HARRY KANE’s face adorns a giant mural unveiled this week, on a wall adjoining the Tottenham Hotspur stadium, possibly in a last-ditch bid to persuade Kane to turn down overtures from Munich and Manchester.
Kane’s future will be the subject of discussion once again this summer, and the debate will only ne ended if he either agrees a new contract or makes it clear he wants to leave, which was the case two years ago. The suitors then were Manchester City rather than United now, and Kane was keen but Daniel Levy would not budge.
Now there is much more uncertainty around the club, who have no manager, sporting director or, apparently, direction. Tottenham are drifting in a downward spiral after a five year period in which they regularly challenged at the highest level in England and Europe. Before the start of this season they were tipped to push City for the Premier League title, and while their bitter rivals Arsenal took on that challenge and ultimately failed in a typically ‘Spursy’ way, Tottenham are set to finish in mid-table and out of Europe.
Brentford, who mounted a spirited comeback to beat them 3-1 on Saturday, could still qualify for the Europa Conference League at Tottenham’s expense, which illustrates two clubs travelling in opposite directions.
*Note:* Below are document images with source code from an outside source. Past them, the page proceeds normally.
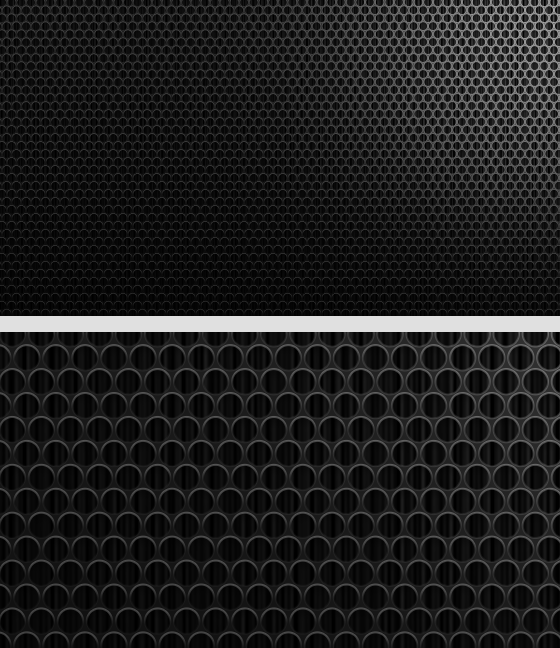
Top: the whole. Bottom: its middle third, enlarged.
Give the GLSL for this pattern, as a Shadertoy shader.

```glsl
// Perforated dark metal sheet: round holes on a staggered lattice with lit
// upper rims, over a finely brushed plate made of layered sines.
// A soft light in the upper right fades to near black at the lower left.

const float COLUMNS = 58.0;                 // holes across a 16:9 canvas
const float ROWS = 39.6;                    // rows of holes down the canvas
const float PITCH = 16.0 / 9.0 / COLUMNS;   // hole spacing, canvas heights
const vec2 LATTICE = vec2(1.0, 2.0 / (ROWS * PITCH)); // two staggered rows
const vec2 ANCHOR = vec2(0.006, 0.993);     // centre of one hole
const float HOLE_RADIUS = 0.435;            // in units of the pitch
const float RIM_HALF_WIDTH = 0.035;
const vec2 LIGHT_POS = vec2(1.74, 0.92);
const float LIGHT_FALLOFF = 2.9;
const float LIGHT_GAIN = 0.36;
const float SKY_GAIN = 0.12;                // extra light towards the top
const float AMBIENT = 0.025;
const float RIM_GAIN = 0.17;
const float STREAK_DEPTH = 1.1;

// Offset from the nearest hole centre
vec2 nearestHole(vec2 p) {
    vec2 a = mod(p + 0.5 * LATTICE, LATTICE) - 0.5 * LATTICE;
    vec2 b = mod(p, LATTICE) - 0.5 * LATTICE;
    return dot(a, a) < dot(b, b) ? a : b;
}

// Box-filtered coverage of the region below an edge
float below(float dist, float pixel) {
    return clamp(0.5 - dist / pixel, 0.0, 1.0);
}

// Fine vertical brushing, roughly -1 to 1, fading waves too small to resolve
float brushed(vec2 p, float pixel) {
    float sum = 0.0;
    float freq = 11.3;
    for (int i = 0; i < 5; i++) {
        float drift = sin(p.y * 0.17 + p.x * 2.3 + float(i) * 2.1);
        float visible = 1.0 - smoothstep(2.0, 4.0, freq * pixel);
        sum += visible * sin(p.x * freq + 1.2 * drift + float(i) * 4.7);
        freq *= 1.31;
    }
    return sum / 3.0;
}

void mainImage(out vec4 fragColor, in vec2 fragCoord) {
    vec2 uv = fragCoord / iResolution.y;
    float pixel = 1.0 / (iResolution.y * PITCH);
    vec2 p = (uv - ANCHOR) / PITCH;

    // Broad lighting
    vec2 toLight = uv - LIGHT_POS;
    float spot = exp(-LIGHT_FALLOFF * dot(toLight, toLight));
    float light = LIGHT_GAIN * spot + SKY_GAIN * uv.y + AMBIENT;

    // Hole geometry
    vec2 local = nearestHole(p);
    float radius = length(local);
    float dist = radius - HOLE_RADIUS;
    float upward = local.y / max(radius, 0.001);
    float hole = below(dist, pixel);
    float rim = below(dist - RIM_HALF_WIDTH, pixel)
              - below(dist + RIM_HALF_WIDTH, pixel);

    // Brushed plate behind the holes, lightly shaded under each upper edge
    float shade = 1.0 - 0.3 * smoothstep(0.0, HOLE_RADIUS, local.y);
    float streak = max(1.0 + STREAK_DEPTH * brushed(p, pixel), 0.0);
    float plate = (0.008 + 0.28 * light) * streak * shade;

    // Sheet surface and lit rims; only upper arcs stay lit in the dark
    float facing = mix(0.1, 1.0, smoothstep(-0.3, 0.8, upward));
    float evenness = smoothstep(0.06, 0.3, light);
    float glint = (RIM_GAIN + 0.6 * light) * mix(facing, 0.85, evenness);

    float tone = mix(0.9 * light, plate, hole) + rim * glint;
    fragColor = vec4(vec3(clamp(tone, 0.0, 1.0)), 1.0);
}
```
Under Thomas Frank’s inspired leadership, Brentford are on the up, and this, their first win over Spurs since 1948, completed a unique set of victories over all the established Big Six clubs since they were promoted two years ago.
Spurs, by contrast, are in danger or returning to the wilderness years that their supporters believed to have ended when Mauricio Pochettino transformed the culture of the club when he arrived in 2014. All of that has been eroded by a succession of poor appointments by Levy, from Jose Mourinho to Antonio Conte as ill-fitting coaches, to sporting director Fabrizio Paratici, currently suspended from football for irregularities pre-dating his time at Tottenham.
It seems a seismic shift in thinking is needed at board level, and Kane knows it. When he was asked about his own future, he suggested it is inextricably linked to what Levy decides to do in the next few weeks.
“I’m focused on this season and trying to help the team as much as possible. That’s all I can do,” he said.
“There’s a big summer ahead and a lot that needs to change here to start being successful again. Ultimately my focus now is to enjoy this last week as much as possible and try to finish with a win next Sunday.”
He plans to have talks with Levy once the season finishes, after next Sunday’s game at Leeds. “I think there’s a conversation to be had anyway, in terms of some of the values of the club. We’ve had many conversations before like that, how we can improve, and that will be the case again.”Embed from Getty Images
Many supporters would like to see an end to the current ownership, and made it clear again on Saturday with chants, banners and balloons floating across the pitch with “Levy Out” messages. There are prospective buyers waiting in the wings, notably in the United States, and majority shareholder Joe Lewis is considered by insiders to be more willing to sell than Levy. But the club’s value has dropped significantly since this time last year, when Conte was at the helm, the team finished strongly to qualify for the Champions League again, and everything appeared to be on the rise.
Now without a manager, sporting director or European football, and a team heading downwards, it is even more unlikely Levy will want to sell. Kane understands the frustrations of fans, many of whom had left long before the players had to undergo a pre-planned ‘lap of appreciation’ around the mostly empty stadium.
“It’s hard. You feel responsible. We wanted to send them home happy. When you walk around the pitch with your families, your kids you want to enjoy the moment. But when you’ve lost, you can’t enjoy it as much and nor can the fans. We have to keep battling, keep working and try to send the away fans home happy on Sunday.”